But today I read a very eye-opening essay by Danah Boyd, a Berkeley PhD student and USC Fellow specializing in youth involvement on sites such as Facebook, MySpace, and Youtube. “Viewing American class divisions through Facebook and MySpace”, while not an academic essay, highlights differences in preference for Facebook and MySpace between “hegemonic” teens – college-bound high schoolers who are “in honors classes, looking forward to the prom, and live in a world dictated by after school activities” – and “subaltern” teens: “Latino/Hispanic teens, immigrant teens, ‘burnouts,’ ‘alternative kids,’ ‘art fags,’ punks, emos, goths, gangstas, queer kids, and other kids who didn’t play into the dominant high school popularity paradigm… kids whose parents didn’t go to college, who are expected to get a job when they finish high school.”

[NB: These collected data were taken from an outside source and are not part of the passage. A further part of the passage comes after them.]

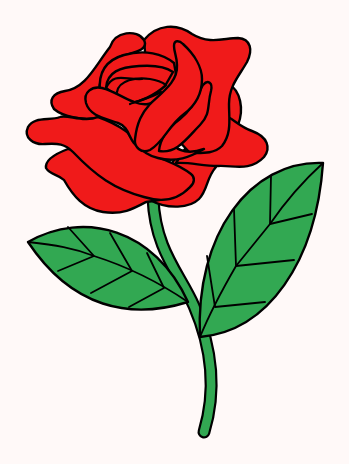
<!DOCTYPE html>
<html lang="en">
<head>
<meta charset="utf-8">
<title>Red rose</title>
<style>
:root { --paper: #fff9f8; --petal: #f01a1a; --leaf: #32a852; --ink: #000; }
html, body { margin: 0; height: 100%; overflow: hidden; background: var(--paper); }
svg { display: block; width: 349px; height: 464px; }
.petal, .leaf { stroke: var(--ink); stroke-width: 2.4; stroke-linejoin: round; stroke-linecap: round; }
.petal { fill: var(--petal); }
.leaf { fill: var(--leaf); }
.fold, .vein { fill: none; stroke: var(--ink); stroke-width: 2.2; stroke-linecap: round; stroke-linejoin: round; }
.vein { stroke-width: 1.8; }
.stem-edge, .stem-core { fill: none; stroke-linecap: round; }
.stem-edge { stroke: var(--ink); stroke-width: 13; }
.stem-core { stroke: var(--leaf); stroke-width: 8.6; }
</style>
</head>
<body>
<svg viewBox="0 0 349 464" role="img" aria-label="Red rose with a green stem and two leaves">
  <defs>
    <path id="stem" d="M153 198C155 250 180 274 194 306C213 350 216 392 204 432"/>
  </defs>
  <rect width="349" height="464" fill="var(--paper)"/>

  <g id="stalk">
    <use href="#stem" class="stem-edge"/>
    <use href="#stem" class="stem-core"/>
  </g>

  <g id="left-leaf">
    <path class="leaf" d="M28 242C84 210 155 229 188 302C130 320 72 308 28 242Z"/>
    <path class="vein" d="M28 242C55 245 74 248 94 256C132 268 160 283 188 302"/>
    <path class="vein" d="M68 227L94 256L58 271M110 233L132 271L91 293M147 253L164 288L129 307"/>
  </g>

  <g id="right-leaf">
    <path class="leaf" d="M323 163C250 160 195 235 200 337C268 331 316 262 323 163Z"/>
    <path class="vein" d="M323 163C300 184 285 202 270 224L236 266C225 285 211 310 200 337"/>
    <path class="vein" d="M271 176L270 224L312 214M234 209L236 266L294 260M207 256L215 307L265 302"/>
  </g>

  <g id="bloom">
    <path class="petal" d="M228 84C241 90 244 110 238 125L222 122Z"/>
    <path class="petal" d="M150 200C168 210 190 208 199 199C208 190 206 178 216 167L180 150Z"/>
    <path class="petal" d="M205 118C226 106 232 124 252 131C268 137 271 148 264 157C250 172 233 165 218 166C202 166 190 162 176 163Z"/>
    <path class="petal" d="M144 40C157 24 177 23 192 34C210 45 224 38 238 38C251 39 253 50 247 62C239 76 229 86 229 104C229 119 232 133 222 146C214 154 203 153 190 153L150 110Z"/>
    <path class="petal" d="M100 117C84 122 62 116 54 109C48 100 53 93 65 91C86 88 95 66 110 47C115 31 137 29 144 40C149 50 135 52 122 56C105 62 100 77 99 92Z"/>
    <path class="petal" d="M68 149C52 155 45 161 46 168C50 175 58 174 64 180C73 196 84 209 103 212C122 215 133 209 146 202C165 200 180 196 190 187L130 155Z"/>
    <path class="petal" d="M98 117C84 123 67 114 60 117C50 121 34 116 28 127C23 138 34 145 45 144C58 143 65 144 73 152C96 176 114 189 144 197C160 202 177 201 190 187C195 183 195 177 191 174C178 164 168 162 156 156C140 148 135 130 98 117Z"/>
    <path class="petal" d="M123 121C126 133 139 154 158 158C176 163 190 157 204 149C190 154 178 152 172 143L150 115Z"/>
    <path class="petal" d="M100 92C98 73 106 60 124 55C145 49 163 54 174 63L178 85L150 108Z"/>
    <path class="petal" d="M106 88C107 72 120 67 139 66C153 65 165 66 173 72L165 86C155 95 140 102 128 104Z"/>
    <path class="fold" d="M117 92C119 80 136 77 150 79C157 80 162 82 166 85"/>
    <path class="fold" d="M106 88C114 72 124 80 142 79"/>
    <path class="petal" d="M86 103C83 92 92 86 102 88C114 91 123 98 134 102C144 106 150 104 156 102L142 149C127 143 132 128 118 123C104 118 90 116 86 103Z"/>
    <path class="petal" d="M159 151C160 139 168 128 180 119C193 109 197 95 203 85C208 79 213 83 211 91C207 105 211 114 200 125C187 138 177 154 159 151Z"/>
    <path class="petal" d="M174 46C174 40 179 40 183 44C194 54 202 67 202 79C202 92 196 105 184 114C168 126 164 142 150 150C141 154 134 147 135 139C137 122 142 113 150 104C164 91 178 81 177 65C177 57 174 52 174 46Z"/>
    <path class="fold" d="M130 104C137 101 151 98 161 92"/>
  </g>
</svg>
</body>
</html>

Boyd goes far beyond the simple observation that hegemonic teens prefer Facebook and subaltern teens still gravitate towards MySpace. She talks about public misconceptions regarding both social networking sites, and the deeper impact that the division has made on American young peoples’ lives today. For example, in the military, most of the enlisted, low-income, pro-war demographic uses MySpace, while higher-up officers with college degrees and more drive for upward mobility tend to prefer Facebook. OK, big deal right?

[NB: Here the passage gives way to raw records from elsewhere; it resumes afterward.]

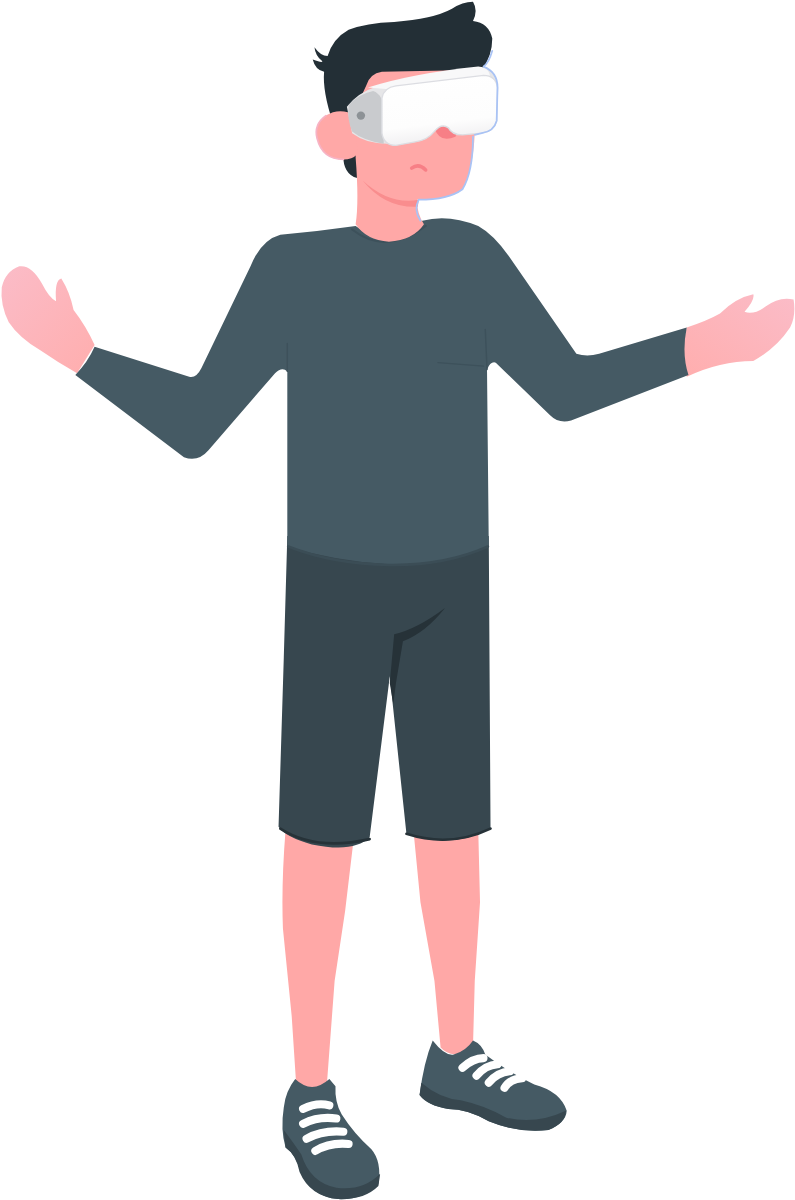
<!DOCTYPE html>
<html lang="en">
<head>
<meta charset="utf-8">
<title>Person wearing a VR headset</title>
<style>
:root{
  --paper:#ffffff;
  --skin:#ffa8a7;
  --skin-light:#fdb5bb;
  --skin-shade:#f98d8e;
  --blush:#f77f86;
  --hair:#232f36;
  --sweater:#455a64;
  --sweater-fold:#3d515b;
  --shorts:#37474f;
  --shorts-fold:#263238;
  --shoe:#455a64;
  --sole:#37474f;
  --visor:#ffffff;
  --visor-shade:#e6e6e8;
  --strap:#c9cbce;
  --strap-dark:#8d9296;
  --halo:#a9c3f5;
}
html,body{margin:0;padding:0;background:var(--paper);overflow:hidden}
.canvas{display:block;width:795px;height:1200px;background:var(--paper)}
.skin{fill:var(--skin)}
.hand{fill:var(--skin-light)}
.sweater{fill:var(--sweater)}
.shorts{fill:var(--shorts)}
.shoe{fill:var(--shoe)}
.sole{fill:var(--sole)}
.lace{fill:none;stroke:var(--paper);stroke-width:4.6;stroke-linecap:round}
.line{fill:none;stroke-linecap:round;stroke-linejoin:round}
</style>
</head>
<body>
<svg class="canvas" viewBox="0 0 453.8 685" role="img" aria-label="Young person in a VR headset standing with arms spread">
  <defs>
    <linearGradient id="visor-front" x1="0" y1="0" x2="0.2" y2="1">
      <stop offset="0" stop-color="#ffffff"/>
      <stop offset=".75" stop-color="#fdfdfd"/>
      <stop offset="1" stop-color="#f1f0f2"/>
    </linearGradient>
    <linearGradient id="hand-left" x1="0" y1="0" x2="1" y2="1">
      <stop offset="0" stop-color="#fbbcc8"/>
      <stop offset="1" stop-color="#ffaeae"/>
    </linearGradient>
    <linearGradient id="hand-right" x1="1" y1="0" x2="0" y2="1">
      <stop offset="0" stop-color="#fbbcc8"/>
      <stop offset="1" stop-color="#ffaeae"/>
    </linearGradient>
  </defs>

  <g id="legs">
    <path class="skin" d="M163 474 L202 478 L197 520 L191 560 L186.500 620 Q177 625 169 618 L166.500 580 L161.500 530 Q160.500 505 163 474Z"/>
    <path class="skin" d="M236 474 L273 474 L274 515 L271 560 L270 597 Q259 606 251.500 598 L248 560 L240 515Z"/>
  </g>

  <g id="shoe-left">
    <path class="shoe" d="M168.500 616 Q178 625 188 616 L191.500 620 Q191 629 195 636 Q202 647 212 656 Q218 663 216 676 Q208 685 193 684.500 Q178 683 172 670 Q169 659 163 655 Q160 645 162 632 Q163 623 168.500 616Z"/>
    <path class="sole" d="M162 645 Q168 653 172 659 Q177 675 192 678 Q207 680 217 670 L216 677 Q208 685 193 684.500 Q177 683 171 669 Q169 659 163 655Z"/>
    <path class="lace" d="M173 633 Q181 629 188 631"/>
    <path class="lace" d="M173 641.500 Q182 637 192 638.500"/>
    <path class="lace" d="M175 650 Q184 645 196 646"/>
    <path class="lace" d="M180 657 Q188 652 199 653"/>
  </g>

  <g id="shoe-right">
    <path class="shoe" d="M247 594 Q254 603 259 602 Q266 600 270 594 Q275 596 277 602 Q290 612 305 619 Q320 623 323.500 634 Q323 641 313 645 Q296 647 279 640 Q267 633 256 633 Q244 631 239.500 625 Q242 606 247 594Z"/>
    <path class="sole" d="M240.500 618 Q251 627 263 628 Q277 631 289 638 Q306 642 323 634 Q323 641 313 645 Q296 647 279 640 Q267 633 256 633 Q244 631 239.500 625Z"/>
    <path class="lace" d="M264 609.500 Q270 604 276 604"/>
    <path class="lace" d="M272 614 Q277 608 284 607.500"/>
    <path class="lace" d="M279 618 Q284 612 291 611.500"/>
    <path class="lace" d="M288 621 Q291 616 298 615.500"/>
  </g>

  <g id="shorts">
    <path class="shorts" d="M164 306 L279 306 L280 473 Q258 485 232 476 L222.500 386 L211 478 Q202 487 178 482 Q163 478 159 472 L162 375Z"/>
    <path d="M222.500 390 L225 362 Q238 359 254 347 Q243 361 230 366 L226 390 L224.500 402Z" fill="var(--shorts-fold)"/>
    <path class="line" d="M160 473 Q180 486 211 479 M232 476 Q257 484 280 473" stroke="var(--shorts-fold)" stroke-width="1.500"/>
  </g>

  <g id="hands">
    <path fill="url(#hand-left)" d="M44 213 L54 197 Q49 186 42 177 Q40 167 35 159 Q31 160 32 172 Q28 170 24 162 Q18 151 11 152 Q3 155 1 164 Q0 174 5 184 Q11 193 23 200 Q33 207 44 213Z"/>
    <path fill="url(#hand-right)" d="M392 187 Q404 183 411 179 Q420 170 430 168 Q431 171 425 178 Q430 180 437 175 Q445 169 453 171 Q454.500 180 451 187 Q443 199 430 206 Q411 206 392 215 Q388 201 392 187Z"/>
  </g>

  <g id="sweater">
    <path class="sweater" d="M203 129 Q220 142 241 126 Q256 122 273 129 Q282 134 291 147 L329 202 Q335 204 342 202 L392 187 Q389 202 393 214 L326 240 Q319 242 314 237 L283 207 Q280 206 278 211 L279 312 Q253 323 220 322 Q190 320 164 312 L164 212 Q161 209 157 213 L119 257 Q113 264 105 261 L43 214 Q50 207 54 198 L108 215 Q112 216 115 210 L143 152 Q149 137 160 134 Q182 132 203 129Z"/>
    <path class="line" d="M201 131 Q220 146 243 129" stroke="var(--sweater-fold)" stroke-width="1.200"/>
    <path class="line" d="M164 212 L164 196 M278 211 L277 188 M250 207 L276 209" stroke="var(--sweater-fold)" stroke-width=".8"/>
    <path class="line" d="M164.500 312 Q190 322 222 322.500 Q254 323 278.500 312" stroke="#3b4d56" stroke-width="1.500"/>
  </g>

  <g id="head">
    <path d="M179.500 27 Q183 32 187 32 Q190 22 199 17 Q209 13 225 12.500 Q247 11 258 5 Q264 1 270 1 Q273 6 270 12 Q279 13 281 22 Q281 32 275 40 L262 45 L214 60 L206 102 Q197 101 196 91 L190 70 Q184 52 185 41 Q180 40 178.500 34 Q184 36 184 35 Q180 32 179.500 27Z" fill="var(--hair)"/>
    <path class="skin" d="M209 49 Q211 42 218 41 L270 40 L271 76 Q270 97 264 108 Q256 114 238 114 Q238 122 242 128 Q236 137 222 138 Q209 137 203 128 Q205 115 203 90 L203 62Z"/>
    <path d="M207 103 Q222 117 239 114 L238.500 118 Q220 119 207 103Z" fill="var(--skin-shade)"/>
    <path class="line" d="M270 78 Q270 98 264 108 Q256 114 239 114 Q236 120 240 126" stroke="var(--halo)" stroke-width="1"/>
    <path class="skin" d="M203 66 Q194 61 186 66 Q179 71 181 79 Q184 91 196 91 Q201 91 204 88Z"/>
    <path class="line" d="M196 91 Q184 91 181 79 Q179 71 186 66" stroke="#f7b3c5" stroke-width="1"/>
    <path class="line" d="M235 96 Q239 93 243 97" stroke="var(--blush)" stroke-width="2"/>
    <path d="M248 73 Q251 82 260 78 L262 70Z" fill="var(--blush)"/>
  </g>

  <g id="headset">
    <path d="M198 61 Q204 53 216 49 L275 39 Q281 39 283 44 L283 52 L224 62 L221 82 Q209 82 201 76Z" fill="var(--visor-shade)"/>
    <path d="M199 60 Q204 54 213 52 Q219 54 219 64 L219 82 Q207 80 201 75 Q198 68 199 60Z" fill="var(--strap)"/>
    <circle cx="206" cy="66" r="2.400" fill="var(--strap-dark)"/>
    <path d="M210 50 Q235 42 273 38 Q279 38 280 44 L222 51Z" fill="#f8f8f9"/>
    <path d="M218 56 Q219 50 226 49 L276 43 Q283 43 284 50 L283.500 69 Q282 75 275 76 L264 77 Q258 77 256 73 Q252 70 248 75 Q244 80 237 81 L226 83 Q219 83 218 76Z" fill="url(#visor-front)" stroke="#dcdde2" stroke-width=".8"/>
    <path class="line" d="M281 29 Q279 36 276 38 Q284 41 284 50 L283.500 69 Q282 75 275 76 L271 77" stroke="var(--halo)" stroke-width="1"/>
  </g>
</svg>
</body>
</html>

Wrong! A month ago, the military blocked all access to MySpace, but not Facebook. This is just one example that Boyd uses to illustrate the accentuated divergence between hegemonic and counter-hegemonic classes of young adults.

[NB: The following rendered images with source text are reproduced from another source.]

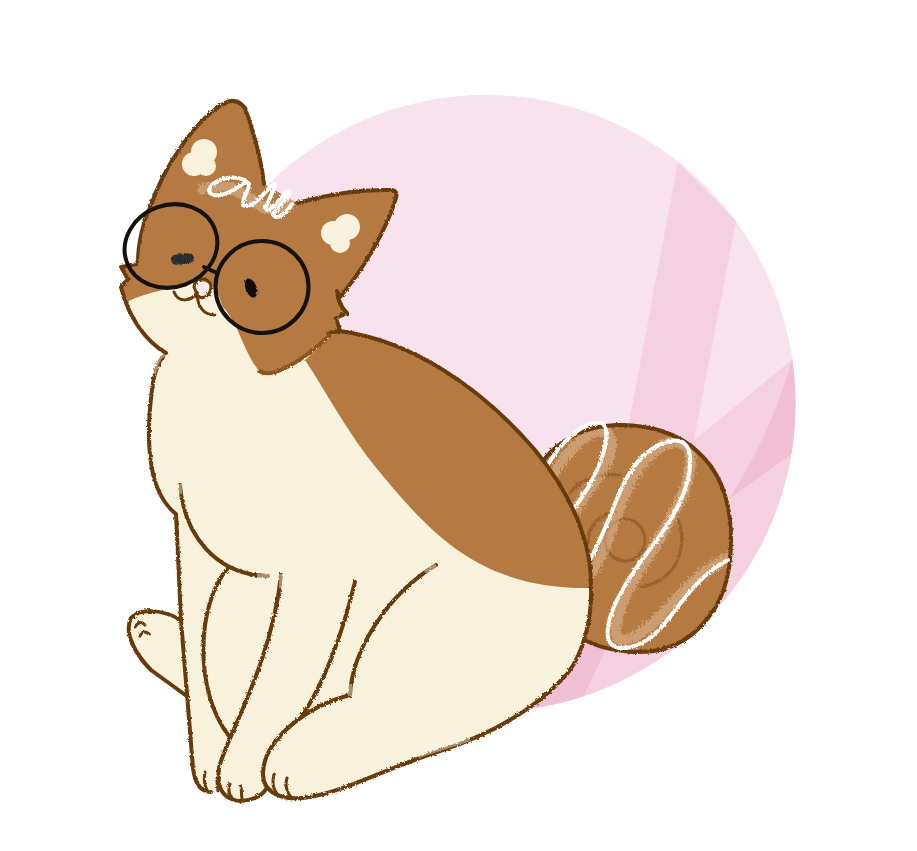
<!DOCTYPE html>
<html lang="en">
<head>
<meta charset="utf-8">
<title>Doughnut cat</title>
<style>
:root{--paper:#fff;--blush:#f8e2ee;--rose:#f4d0e0;--deep-rose:#f0bfd4;--caramel:#b47a41;--cream:#f8f1dc;--outline:#683b0c;--ink:#15110f;--icing:#fffdfb;--swirl:#99622f}
html,body{margin:0;height:100%;overflow:hidden;background:var(--paper)}
svg{display:block;width:917px;height:851px}
.blush{fill:var(--blush)}.rose{fill:var(--rose)}.deep-rose{fill:var(--deep-rose)}
.caramel{fill:var(--caramel)}.cream{fill:var(--cream)}
.line,.icing,.glaze,.swirl,.frame{fill:none;stroke-linecap:round;stroke-linejoin:round}
.line{stroke:var(--outline);stroke-width:4}
.thin{stroke-width:3}
.icing{stroke:var(--icing);stroke-width:4}
.glaze{stroke:#f3dcc4;stroke-width:11;opacity:.36}
.swirl{stroke:var(--swirl);stroke-width:3}
.frame{stroke:var(--ink);stroke-width:4}
.ink{fill:var(--ink)}
</style>
</head>
<body>
<svg viewBox="0 0 917 851" role="img" aria-label="Brown and cream cat with round glasses and a glazed doughnut tail">
<defs>
<filter id="crayon" x="-5%" y="-5%" width="110%" height="110%">
<feTurbulence type="fractalNoise" baseFrequency=".4" numOctaves="2" seed="4" result="grain"/>
<feDisplacementMap in="SourceGraphic" in2="grain" scale="3"/>
</filter>
<filter id="chalk" x="-10%" y="-10%" width="120%" height="120%">
<feTurbulence type="fractalNoise" baseFrequency=".5" numOctaves="2" seed="9" result="grain"/>
<feDisplacementMap in="SourceGraphic" in2="grain" scale="9"/>
</filter>
<clipPath id="disc"><ellipse cx="486" cy="403.500" rx="309.500" ry="308.500"/></clipPath>
<clipPath id="tail-shape"><path id="tail" d="M540 466C558 440 586 426 616 425C650 424 680 434 699 453C722 474 731 505 731 540C731 578 722 605 700 627C680 648 656 653 632 652C608 650 594 645 570 634Z"/></clipPath>
</defs>

<g id="backdrop" clip-path="url(#disc)">
<rect class="blush" x="170" y="90" width="630" height="625"/>
<path class="rose" d="M678 162L736 221L692 450L624 450Z"/>
<path class="rose" d="M800 353L686 447L730 500L800 452Z"/>
<path class="deep-rose" d="M793 356Q774 428 729 499L800 448V350Z"/>
<path class="rose" d="M724 503L800 452V560L700 650L570 720H510L590 640Z"/>
<path class="deep-rose" d="M515 715L584 644H608L575 715Z"/>
</g>

<g id="doughnut-tail">
<use href="#tail" class="caramel"/>
<g clip-path="url(#tail-shape)">
<g class="swirl" filter="url(#crayon)">
<ellipse cx="625" cy="540" rx="20" ry="21"/>
<path d="M588 543C588 525 600 514 616 512M677 516C688 544 680 580 641 587M570 493C580 478 600 473 620 475" />
</g>
<g class="glaze" filter="url(#chalk)">
<path d="M552 476C575 438 604 420 610 438C617 458 590 486 574 512M592 572C616 535 619 480 655 451C676 434 694 442 690 466C686 504 652 547 631 585C615 614 609 645 626 640C660 630 686 575 730 557"/>
</g>
</g>
<path class="line" filter="url(#crayon)" d="M543 461C558 440 586 426 616 425C650 424 680 434 699 453C722 474 731 505 731 540C731 578 722 605 700 627C680 648 656 653 632 652C608 650 597 646 582 639"/>
<path class="icing" filter="url(#crayon)" d="M545 470C562 437 588 420 602 423C615 434 597 480 571 512M588 563C614 518 617 482 643 456C664 438 684 435 689 451C696 482 671 523 647 553C621 588 602 622 609 641C617 655 643 647 660 629C682 603 700 573 728 560"/>
</g>

<g id="body">
<path class="cream" d="M180 618C160 608 139 609 131 618C124 632 134 653 151 670L188 698Z"/>
<path class="cream" d="M164 350C150 380 145 440 152 471C156 492 165 507 176 514L181 620L193 768C195 786 204 794 217 791C225 802 239 802 252 799C261 796 264 792 268 788C276 799 291 801 310 797C348 790 390 767 440 751C492 734 535 710 567 674C583 654 592 620 591 588C592 540 569 492 535 450C480 386 410 340 338 330L262 374L230 320Z"/>
<path class="caramel" d="M305 360C330 398 347 432 378 470C430 533 480 590 592 588C592 540 569 492 535 450C480 386 410 340 338 330Z"/>
<g class="line" filter="url(#crayon)">
<path d="M170 354C160 353 154 372 152 390C147 428 148 455 154 478C159 495 167 507 176 514"/>
<path d="M339 331C410 340 480 386 535 450C569 492 592 540 591 588C592 620 583 654 567 674C535 710 492 734 440 751C390 767 348 790 310 797C281 802 263 792 263 774C263 740 307 706 350 695C352 650 388 594 436 565"/>
<path d="M176 514L181 620L193 768C195 784 201 792 211 792"/>
<path d="M180 485C184 535 216 575 268 576"/>
<path d="M228 568C196 604 194 692 229 736"/>
<path d="M281 575C272 664 224 742 219 768C216 790 225 800 240 801C253 800 262 796 266 789"/>
<path d="M355 582C342 635 324 683 302 716"/>
<path d="M181 620C160 608 139 609 131 618C124 632 134 653 151 670L188 697"/>
<g class="thin"><path d="M205 772Q203 783 207 790M217 781L218 791M230 784Q227 792 232 798M241 786L242 800M274 774Q271 786 277 794M287 778Q284 789 291 797M135 627Q140 619 145 625M140 636Q143 629 149 634"/></g>
</g>
<path d="M170 356C159 351 156 365 154 374M257 576H271M418 756L470 739M281 574V588M350 684V696M436 565L425 572M180 484V494" fill="none" stroke="#f8f1dc" stroke-width="4" opacity=".45"/>
</g>

<g id="head">
<path class="caramel" d="M151 206C164 165 198 116 227 102Q237 98 245 108C252 128 261 155 264 184L297 203C325 195 357 189 392 190Q398 191 396 198C386 232 361 272 340 297L347 313L337 318L340 331L330 335C312 352 292 366 276 372Q263 376 257 370L215 318L164 294L128 302L121 287L127 280L122 268L137 262C136 242 142 225 151 206Z"/>
<path class="cream" d="M127 302C145 292 172 289 198 281C214 281 219 294 222 306C240 325 243 352 260 372L240 390H160L166 353C148 342 133 324 127 302Z"/>
<g class="cream" id="ear-puffs">
<circle cx="204" cy="152" r="13"/><circle cx="194" cy="164" r="12"/><circle cx="206" cy="166" r="10"/>
<circle cx="347" cy="227" r="13"/><circle cx="333" cy="233" r="12"/><circle cx="340" cy="243" r="10"/>
</g>
<g class="line" filter="url(#crayon)">
<path d="M150 208C164 165 198 116 227 102Q237 98 245 108C252 128 261 155 264 184M297 203C325 195 357 189 392 190Q398 191 396 198C386 232 361 272 340 297L337 291Q338 305 347 313L336 318L340 331L328 333"/>
<path d="M151 206C142 222 137 245 137 264L121 267L128 279L121 287C128 316 145 341 166 353"/>
<path d="M330 335C312 352 292 366 276 372Q265 375 259 371" stroke="#8b5522"/>
</g>
<g id="brow-icing">
<path class="glaze" filter="url(#chalk)" d="M203 189L226 185L246 196L264 208L283 211L290 203"/>
<path class="icing" filter="url(#crayon)" d="M245 180C230 174 213 180 209 190C211 201 232 193 244 183C257 180 241 197 243 205C251 210 263 195 270 187C281 178 271 194 266 207C265 217 278 202 286 192C298 188 279 206 273 214C276 222 287 212 292 204"/>
</g>
<g id="muzzle">
<path class="line thin" filter="url(#crayon)" d="M174 292C178 303 192 302 197 292C197 307 204 315 215 315M194 287C195 276 209 277 211 286C211 296 203 300 198 296Z"/>
<ellipse cx="202" cy="288" rx="5" ry="5" fill="#fbe5ef"/>
</g>
<path d="M131 227Q123 244 127 264L136 261Q136 244 142 223Z" fill="#fff"/>
<g id="eyes" class="ink" filter="url(#crayon)">
<rect x="171" y="254" width="23" height="10" rx="5" transform="rotate(-7 182 259)" fill="#2b2d30"/>
<ellipse cx="251" cy="288" rx="5.500" ry="10" transform="rotate(-20 251 288)"/>
</g>
<g id="glasses" class="frame">
<ellipse cx="171" cy="246" rx="47" ry="41" transform="rotate(-20 171 246)"/>
<ellipse cx="262" cy="287" rx="46.500" ry="46"/>
<path d="M204 267L217 273"/>
</g>
</g>
</svg>
</body>
</html>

In reaction to her own observations, Boyd expresses a genuine concern for all of today’s teens; while there is a stark difference on the outside for these kids, they exhibit much of the same behavior on the inside, regardless of whether they write about it on their MySpace blog or their Facebook profile. She worries for the heightened tension in the Facebook crowd, which is college-oriented and focused on living up to goals for self-success imposed by themselves, and often similarly upward-motivated parents, as well.
Anyways, I’ve yakked about it in almost essay length myself. It’s a long-ish read – a few pages printed – but definitely very interesting if you like reading about diversity, race, class or youth issues. Read it!